I concocted my first fragrance at the tender age of four and three-quarters, running riot in my mother’s prize-winning rose blooms.
Mum was a keen gardener and my childhood garden was filled with every flower, fruit and vegetable you could ever imagine.
The flower beds were an abundance of tangy citric marigolds, sweet violets and the heady scent of jasmine creeping up over a rustic archway (which led into an orchard of apple and plum trees, strawberries, raspberries and other fruity delights).
But my favourite flower has always been the rose. We had quite a few bushes that had previously been in my great grandmother’s garden, with posh names such as Queen Elizabeth, Superstar and Blue Moon.
I used to grab handfuls of the velvety petals, vigorously stuffing them into jam jars and Tupperware before ‘borrowing’ mum’s expensive bottle of Chanel from her dressing table to add to the mixture.
The process was completed by a few squirts of Fairy Liquid. ‘Eau De Ashley’ was created.
Then I trundled down to my garden gate and hung around waiting for passing dog-walkers and grannies to sell my scent to for the princely sum of tuppence.
I never made much, just enough to get a sweet 10 penny chew mix at the Bacon House corner shop in my road.
My first real perfume was an Avon one called Pretty Peach. Unfortunately, most of the girls in my junior school wore it and the aroma was so sickly that one of the teachers had an asthma attack. After that we were all banned from wearing it.

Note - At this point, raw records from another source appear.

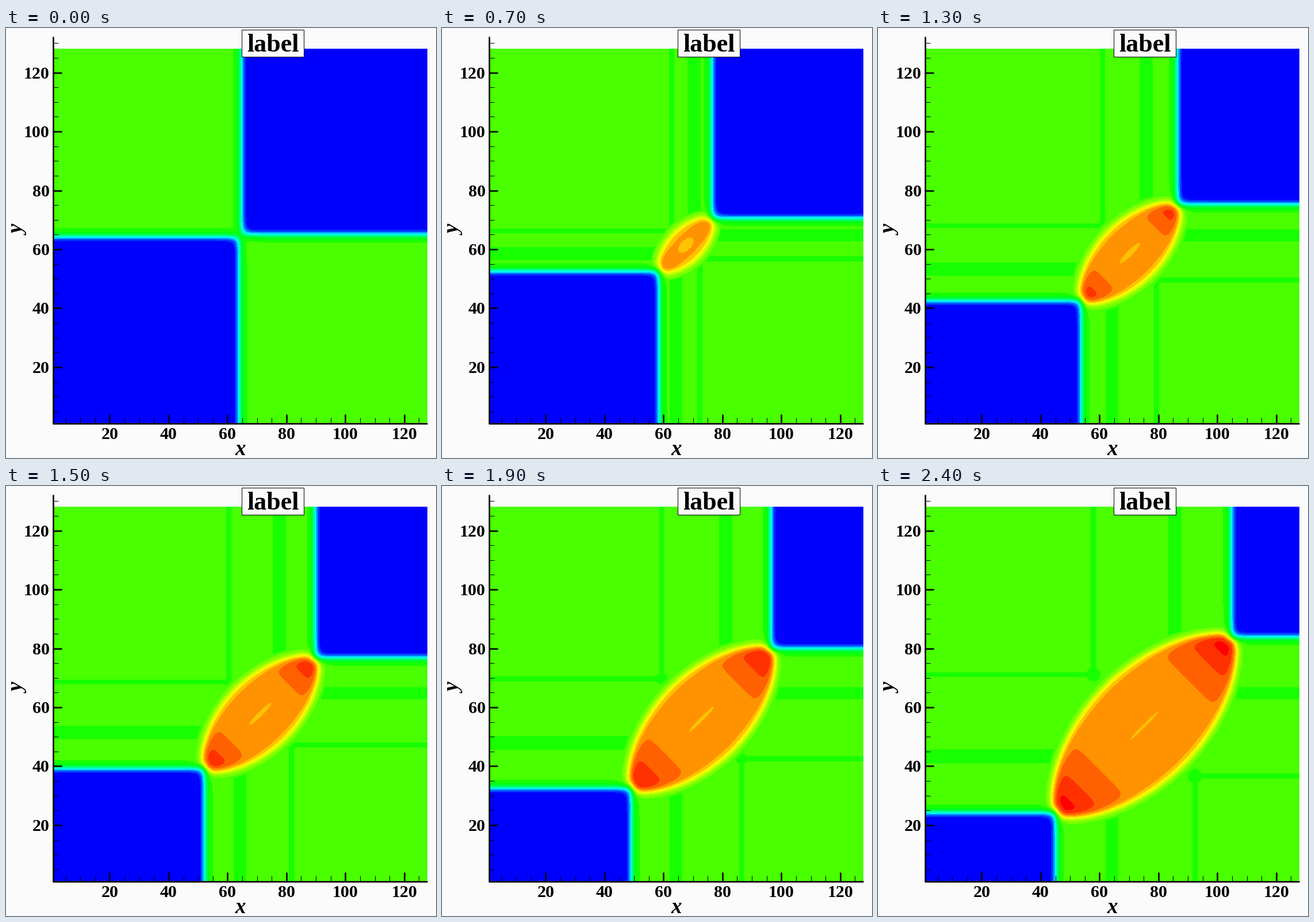
Animation of 748 by 748 pixels, one loop 2500 ms. Source, as a matplotlib script:

```python
import numpy as np
import matplotlib.pyplot as plt
from matplotlib.animation import FuncAnimation
from matplotlib.patches import Rectangle

SIZE, DPI = 748, 64
FRAMES, STEP = 25, 100
PAPER = "#fbfbfb"
LEFT, RIGHT, TOP, BOTTOM = 83, 733, 36, 687
CALM = 12.3          # contour band of the undisturbed high-density state


def px_x(v):
    return 78 + 5.123 * v


def px_y(v):
    return 692.4 - 5.123 * v


def rainbow(n=22):
    """Blue - cyan - green - yellow - red in n flat bands."""
    c = np.linspace(0, 4, n)
    r = np.clip(c - 2, 0, 1)
    g = np.clip(np.minimum(c, 4 - c), 0, 1)
    b = np.clip(2 - c, 0, 1)
    return np.round(255 * np.stack([r, g, b], axis=1)).astype(np.uint8)


BANDS = rainbow()
# pixels right of and below the middle; the flow is unchanged when P and Q swap
P, Q = np.meshgrid(np.arange(LEFT, RIGHT) + 0.5 - 408,
                   np.arange(TOP, BOTTOM) + 0.5 - 361.5)


def corner(sx, sy, k=6):
    """Shock front around a quadrant: 0 in the low state, 1 behind the shock."""
    s = -k * np.logaddexp(-sx / k, -sy / k)
    return 0.5 * (1 - np.tanh(s / np.where(s < 0, 8, 6)))


def lens(t):
    """Distance to the lens edge (positive inside), and coordinates along its axes."""
    mid = 2.29 * t - 2
    dx, dy = P - mid, Q - mid
    a, b = np.abs(dx - dy) / np.sqrt(2), np.abs(dx + dy) / np.sqrt(2)
    length, width, n = 9 * t - 7, 3.88 * t, 1.37
    q = b / width
    f = q ** n + (a / length) ** 2 - 1
    slope = np.hypot(n / width * q ** (n - 1), 2 * a / length ** 2)
    return np.clip(-f / (slope + 1e-6), -300, 300), a, b, a / length


def stripes(t, d):
    """Faint waves shed by the four shocks at start-up."""
    mid = 2.29 * t - 2
    near, far = 3 - 1.46 * t, 6.05 * t - 8
    mask = np.hypot(P - near, Q - near) < 0.5 * t
    mask |= np.hypot(P - far, Q - far) < 0.5 * t
    for u, v in ((P, Q), (Q, P)):
        mask |= (np.abs(u - near) < 4.2) & (v < near)
        mask |= (np.abs(u - far) < 4.5) & (v > far)
        mask |= (np.abs(u + 6 - 4.58 * t) < 11.6) & (v < mid)
        mask |= (np.abs(u + 1) < 11) & (v > mid)
    return mask & (d < -min(14, 1.5 * t))


def field(t):
    fast, slow = 8.55 * t - 6.5, 1.2 - 4.02 * t
    calm = np.minimum(corner(P - fast, slow - Q), corner(slow - P, Q - fast))

    d, a, b, r = lens(t)
    peak = 18.45 - 9 * np.exp(-t / 2.2)
    tips = 4.4 * (1 - np.exp(-t / 6.5)) * np.minimum(r, 1) ** 3
    rise = 0.5 * (1 + np.tanh(d / 9))
    v = CALM * calm + (peak + tips - CALM) * rise * calm ** 2

    # thin seam of lower density along the middle of the lens
    seam_a = 44 * (1 - np.exp(-t / 17))
    seam_b = 2.3 + 25 * np.exp(-t / 6)
    seam = (a / seam_a) ** 2 + (b / seam_b) ** 2 < 1
    v = np.where(seam, np.minimum(v, 17.5), v)
    return np.where(stripes(t, d), np.minimum(v, 11.4), v)


def picture(i):
    band = np.clip(np.floor(field(i + 1.0)), 0, len(BANDS) - 1)
    return BANDS[band.astype(int)]


fig = plt.figure(figsize=(SIZE / DPI, SIZE / DPI), dpi=DPI, facecolor=PAPER)
ax = fig.add_axes([0, 0, 1, 1])
image = ax.imshow(picture(0), extent=(LEFT, RIGHT, BOTTOM, TOP),
                  interpolation="nearest", aspect="auto")
ax.set_xlim(0, SIZE)
ax.set_ylim(SIZE, 0)
ax.axis("off")


def line(x, y, width):
    ax.plot(x, y, color="black", lw=width * 72 / DPI,
            solid_capstyle="butt", zorder=3)


def text(x, y, s, size, **kw):
    opts = dict(ha="center", va="baseline", weight="bold", color="black",
                family="Liberation Serif", zorder=5)
    ax.text(x, y, s, fontsize=size * 72 / DPI, **{**opts, **kw})


line([82.5, 82.5], [15, 688], 2.6)
line([81.5, RIGHT], [687.5, 687.5], 2.6)
for v in range(5, 131, 5):
    major = v % 20 == 0
    size, width = (15, 2.6) if major else (9, 1)
    line([82, 82 + size], [px_y(v)] * 2, width)
    if v < 128:
        line([px_x(v)] * 2, [687, 687 - size], width)
    if major:
        text(px_x(v), 715, str(v), 30)
        text(76, px_y(v) + 10, str(v), 30, ha="right")

text(408, 743, "x", 37, style="italic")
text(31.5, 352, "y", 37, style="italic", rotation=90, rotation_mode="anchor")
ax.add_patch(Rectangle((410.5, 2.5), 108, 47, facecolor=PAPER,
                       edgecolor="black", lw=72 / DPI, zorder=4))
text(464.5, 41, "label", 44)


def draw(i):
    image.set_data(picture(i))
    return (image,)


anim = FuncAnimation(fig, draw, frames=FRAMES, interval=STEP, repeat=True)
plt.show()
```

The next parfum encounter I had was in my teens with my cousin’s bottle of Charlie. It will always be special to me as I wore it when I had my first proper kiss.
Later I had a brief, passionate summer fling with Lou Lou until the then boyfriend said it reminded them of toilet cleaner.
Over the years I’ve been kept in smellies by family and friends via Christmas and birthday gifts. Occasionally I’ll splash out on a bottle because its shape has wooed me, such as the va-va voom sexy one from Jean-Paul Gaultier.
Now all I need is my best lippy, jeans and the right man to accompany them.